  • 30. Commodity/Scenario Increased Investments East Asia and Pacific ‐4.9% Europe and Central Asia ‐5.1% Latin America and Caribbean ‐5.7% Middle East and North Africa  ‐3.4% South Asia ‐5.7% Sub‐Saharan Africa ‐7.6% Developed ‐5.6% Developing  ‐5.6% World  ‐5.6% Source: IFPRI IMPACT Model Changes in Cereal Crop Area Relative to Baseline, 2030
  • 31. Commodity/Scenario Increased Investment East Asia and Pacific 16% Europe and Central Asia ‐0.3% Latin America and Caribbean 2.4% Middle East and North Africa  17.5% South Asia 14.5% Sub‐Saharan Africa 11.0% Developed ‐6.5% Developing  10.4% World  4.9% Source: IFPRI IMPACT Model Changes in Production of Cereals Relative to Baseline, 2030
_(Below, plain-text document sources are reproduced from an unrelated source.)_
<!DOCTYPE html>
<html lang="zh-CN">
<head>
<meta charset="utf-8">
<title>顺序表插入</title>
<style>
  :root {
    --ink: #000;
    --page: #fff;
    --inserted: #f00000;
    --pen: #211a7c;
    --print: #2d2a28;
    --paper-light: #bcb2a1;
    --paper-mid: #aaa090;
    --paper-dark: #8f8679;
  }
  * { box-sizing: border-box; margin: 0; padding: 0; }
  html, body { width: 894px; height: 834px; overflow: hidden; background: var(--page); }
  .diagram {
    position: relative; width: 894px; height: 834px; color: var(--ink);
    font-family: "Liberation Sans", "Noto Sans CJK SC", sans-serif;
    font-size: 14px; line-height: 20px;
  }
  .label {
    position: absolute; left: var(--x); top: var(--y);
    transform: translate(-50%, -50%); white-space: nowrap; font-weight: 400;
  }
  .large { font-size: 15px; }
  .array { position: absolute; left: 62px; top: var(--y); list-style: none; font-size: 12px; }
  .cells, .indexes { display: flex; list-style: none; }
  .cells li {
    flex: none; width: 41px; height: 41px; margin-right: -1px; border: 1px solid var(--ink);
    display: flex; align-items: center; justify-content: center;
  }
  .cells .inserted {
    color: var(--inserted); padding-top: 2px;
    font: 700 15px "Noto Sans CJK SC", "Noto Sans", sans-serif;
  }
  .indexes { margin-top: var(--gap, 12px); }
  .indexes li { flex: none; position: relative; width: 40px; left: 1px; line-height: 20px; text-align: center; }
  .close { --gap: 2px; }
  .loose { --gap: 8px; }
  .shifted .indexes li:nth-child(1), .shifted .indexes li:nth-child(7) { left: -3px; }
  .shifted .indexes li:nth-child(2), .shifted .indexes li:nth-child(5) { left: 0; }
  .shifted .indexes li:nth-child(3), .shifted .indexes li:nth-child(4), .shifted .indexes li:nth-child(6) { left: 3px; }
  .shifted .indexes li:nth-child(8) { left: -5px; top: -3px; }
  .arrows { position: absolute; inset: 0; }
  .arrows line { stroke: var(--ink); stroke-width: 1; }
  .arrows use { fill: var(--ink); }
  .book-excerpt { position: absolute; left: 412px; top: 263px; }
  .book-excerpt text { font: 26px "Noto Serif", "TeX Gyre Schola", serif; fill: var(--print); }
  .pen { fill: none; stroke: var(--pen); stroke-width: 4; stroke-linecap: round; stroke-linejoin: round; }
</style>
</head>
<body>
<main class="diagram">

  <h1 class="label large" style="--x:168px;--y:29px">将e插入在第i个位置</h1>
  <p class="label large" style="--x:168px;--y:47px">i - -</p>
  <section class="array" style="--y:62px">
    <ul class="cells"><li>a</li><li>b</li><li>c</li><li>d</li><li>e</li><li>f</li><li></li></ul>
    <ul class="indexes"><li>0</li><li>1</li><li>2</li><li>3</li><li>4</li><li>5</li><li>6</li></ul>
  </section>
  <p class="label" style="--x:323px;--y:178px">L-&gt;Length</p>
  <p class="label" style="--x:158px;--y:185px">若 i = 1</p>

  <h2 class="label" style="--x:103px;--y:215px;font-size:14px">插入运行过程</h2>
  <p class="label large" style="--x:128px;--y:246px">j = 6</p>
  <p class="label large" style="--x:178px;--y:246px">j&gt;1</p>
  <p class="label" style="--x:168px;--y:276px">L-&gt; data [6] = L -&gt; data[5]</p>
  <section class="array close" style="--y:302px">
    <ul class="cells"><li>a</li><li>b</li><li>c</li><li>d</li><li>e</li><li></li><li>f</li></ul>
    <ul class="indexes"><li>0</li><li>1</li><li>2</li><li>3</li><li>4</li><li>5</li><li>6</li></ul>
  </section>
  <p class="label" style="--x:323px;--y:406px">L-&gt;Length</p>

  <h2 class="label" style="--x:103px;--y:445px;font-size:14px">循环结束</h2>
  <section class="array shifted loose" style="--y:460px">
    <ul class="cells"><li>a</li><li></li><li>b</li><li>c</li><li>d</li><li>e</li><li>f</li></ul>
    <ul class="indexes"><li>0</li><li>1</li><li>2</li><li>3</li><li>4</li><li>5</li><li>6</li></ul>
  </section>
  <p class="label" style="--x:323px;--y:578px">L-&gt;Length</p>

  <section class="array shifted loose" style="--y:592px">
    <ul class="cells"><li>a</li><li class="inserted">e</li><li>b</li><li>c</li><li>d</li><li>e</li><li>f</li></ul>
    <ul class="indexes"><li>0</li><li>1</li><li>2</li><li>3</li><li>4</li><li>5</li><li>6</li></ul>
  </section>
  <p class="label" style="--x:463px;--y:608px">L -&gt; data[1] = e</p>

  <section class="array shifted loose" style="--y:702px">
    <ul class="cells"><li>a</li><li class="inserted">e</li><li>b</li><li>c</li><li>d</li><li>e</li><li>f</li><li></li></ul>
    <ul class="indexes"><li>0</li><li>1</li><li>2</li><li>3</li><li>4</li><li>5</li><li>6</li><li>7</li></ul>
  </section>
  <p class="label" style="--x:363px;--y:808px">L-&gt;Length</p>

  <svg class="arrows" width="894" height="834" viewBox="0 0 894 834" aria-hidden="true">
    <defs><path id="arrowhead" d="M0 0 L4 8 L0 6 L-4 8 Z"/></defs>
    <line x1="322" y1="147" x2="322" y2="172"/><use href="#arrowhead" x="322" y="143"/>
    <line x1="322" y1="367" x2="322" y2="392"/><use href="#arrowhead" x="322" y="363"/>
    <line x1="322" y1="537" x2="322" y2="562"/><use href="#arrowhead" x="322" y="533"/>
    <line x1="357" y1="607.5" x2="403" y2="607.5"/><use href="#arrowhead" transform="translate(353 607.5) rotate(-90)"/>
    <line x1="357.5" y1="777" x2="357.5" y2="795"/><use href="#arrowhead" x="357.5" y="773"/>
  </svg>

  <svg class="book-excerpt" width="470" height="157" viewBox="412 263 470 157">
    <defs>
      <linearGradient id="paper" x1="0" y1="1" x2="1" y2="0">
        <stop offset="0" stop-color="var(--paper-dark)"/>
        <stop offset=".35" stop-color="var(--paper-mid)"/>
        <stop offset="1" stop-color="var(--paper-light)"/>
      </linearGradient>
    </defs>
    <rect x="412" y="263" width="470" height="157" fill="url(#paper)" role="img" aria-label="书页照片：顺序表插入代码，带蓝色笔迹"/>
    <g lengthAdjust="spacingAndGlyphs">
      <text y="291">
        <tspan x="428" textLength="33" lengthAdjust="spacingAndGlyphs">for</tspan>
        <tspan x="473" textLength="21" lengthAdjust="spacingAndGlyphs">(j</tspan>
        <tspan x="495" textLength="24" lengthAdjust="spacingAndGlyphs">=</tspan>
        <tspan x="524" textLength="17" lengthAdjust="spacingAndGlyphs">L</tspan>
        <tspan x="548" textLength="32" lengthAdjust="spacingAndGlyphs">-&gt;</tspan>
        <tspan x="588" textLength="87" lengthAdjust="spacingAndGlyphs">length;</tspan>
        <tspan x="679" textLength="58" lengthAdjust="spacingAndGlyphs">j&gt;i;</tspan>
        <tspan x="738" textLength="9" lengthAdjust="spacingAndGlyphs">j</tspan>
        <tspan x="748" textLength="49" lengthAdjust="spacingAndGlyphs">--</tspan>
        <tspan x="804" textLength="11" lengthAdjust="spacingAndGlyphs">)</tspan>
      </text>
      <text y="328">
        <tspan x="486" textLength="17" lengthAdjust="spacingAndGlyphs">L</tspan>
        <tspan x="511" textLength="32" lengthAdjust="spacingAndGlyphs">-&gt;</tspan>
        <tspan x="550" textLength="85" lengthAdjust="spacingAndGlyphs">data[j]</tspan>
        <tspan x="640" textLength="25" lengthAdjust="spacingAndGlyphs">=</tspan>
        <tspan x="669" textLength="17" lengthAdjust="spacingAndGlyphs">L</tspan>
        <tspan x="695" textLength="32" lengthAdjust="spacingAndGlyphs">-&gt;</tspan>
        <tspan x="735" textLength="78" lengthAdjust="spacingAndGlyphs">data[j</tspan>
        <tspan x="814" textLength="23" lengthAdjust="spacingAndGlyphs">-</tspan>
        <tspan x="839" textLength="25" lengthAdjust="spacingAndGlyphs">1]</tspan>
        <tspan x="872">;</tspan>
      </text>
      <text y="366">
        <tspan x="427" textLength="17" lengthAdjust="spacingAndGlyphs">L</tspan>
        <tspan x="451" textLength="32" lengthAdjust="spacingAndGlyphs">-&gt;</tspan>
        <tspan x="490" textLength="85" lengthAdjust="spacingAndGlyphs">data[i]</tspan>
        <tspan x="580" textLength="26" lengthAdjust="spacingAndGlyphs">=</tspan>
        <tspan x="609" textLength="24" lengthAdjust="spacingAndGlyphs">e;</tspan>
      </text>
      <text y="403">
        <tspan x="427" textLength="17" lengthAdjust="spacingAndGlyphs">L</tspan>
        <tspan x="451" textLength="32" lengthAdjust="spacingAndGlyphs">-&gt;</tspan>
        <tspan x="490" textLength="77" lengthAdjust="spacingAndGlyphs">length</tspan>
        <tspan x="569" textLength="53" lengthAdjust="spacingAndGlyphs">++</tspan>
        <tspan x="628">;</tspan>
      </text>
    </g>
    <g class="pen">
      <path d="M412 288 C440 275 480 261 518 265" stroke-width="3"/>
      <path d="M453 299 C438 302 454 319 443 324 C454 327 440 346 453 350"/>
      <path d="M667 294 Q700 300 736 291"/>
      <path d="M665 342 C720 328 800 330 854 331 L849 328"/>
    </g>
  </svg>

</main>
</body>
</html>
  • 32. Commodity/Scenario Increased Investment East Asia and Pacific 9.8% Europe and Central Asia 10.5% Latin America and Caribbean 8.6% Middle East and North Africa  9.2% South Asia 8.9% Sub‐Saharan Africa 9.1% Developed ‐2.0% Developing  9.4% World  6.0% Source: IFPRI IMPACT Model Changes in Production of Meat Relative to Baseline, 2030
  • 33. Commodity/Scenario Increased Investment East Asia and Pacific 5.0% Europe and Central Asia 3.0% Latin America and Caribbean 3.1% Middle East and North Africa  2.8% South Asia 5.4% Sub‐Saharan Africa 6.0% Developed 4.0% Developing  4.8% World  4.7% Source: IFPRI IMPACT Model Changes in Consumption of Cereals Relative to Baseline, 2030
  • 34. Commodity/Scenario Increased Investment East Asia and Pacific 5.4% Europe and Central Asia 5.8% Latin America and Caribbean 7.8% Middle East and North Africa  6.5% South Asia 7.8% Sub‐Saharan Africa 8.9% Developed 5.0% Developing  6.4% World  6.0% Source: IFPRI IMPACT Model Changes in Consumption of Meat Relative to Baseline, 2030
  • 35. Commodity/Scenario Increased Investments East Asia and Pacific ‐16.5% Europe and Central Asia ‐8.8% Latin America and Caribbean ‐10.2% Middle East and North Africa  ‐11.6% South Asia ‐4.2% Sub‐Saharan Africa ‐7.8% Developed ‐5.6% Developing  ‐7.1% World  ‐6.9% Source: IFPRI IMPACT Model Impact on Number of Malnourished Children  Relative to Baseline, 2030
  • 36. Commodity/Scenario Increased Investments East Asia and Pacific ‐13.4% Europe and Central Asia ‐2.8% Latin America and Caribbean ‐30.6% Middle East and North Africa  ‐11.7% South Asia ‐32.2% Sub‐Saharan Africa ‐27.3% Developed ‐7.0% Developing  ‐26.0% World  ‐24.9% Source: IFPRI IMPACT Model Impact on Population at Risk of Hunger  Relative to Baseline, 2030
  • 37. Conclusions and Policy  Implications
  • 38. Conclusions  Doubling of public investment in agricultural  R&D by 2020: direct positive effects on crop  yields  Indirect impacts on prices, crop area,   production, food consumption and food security   World prices of major commodities decline  relative to baseline   Significant improvements in food security  indicators ‐ number of malnourished children  and population at risk of hunger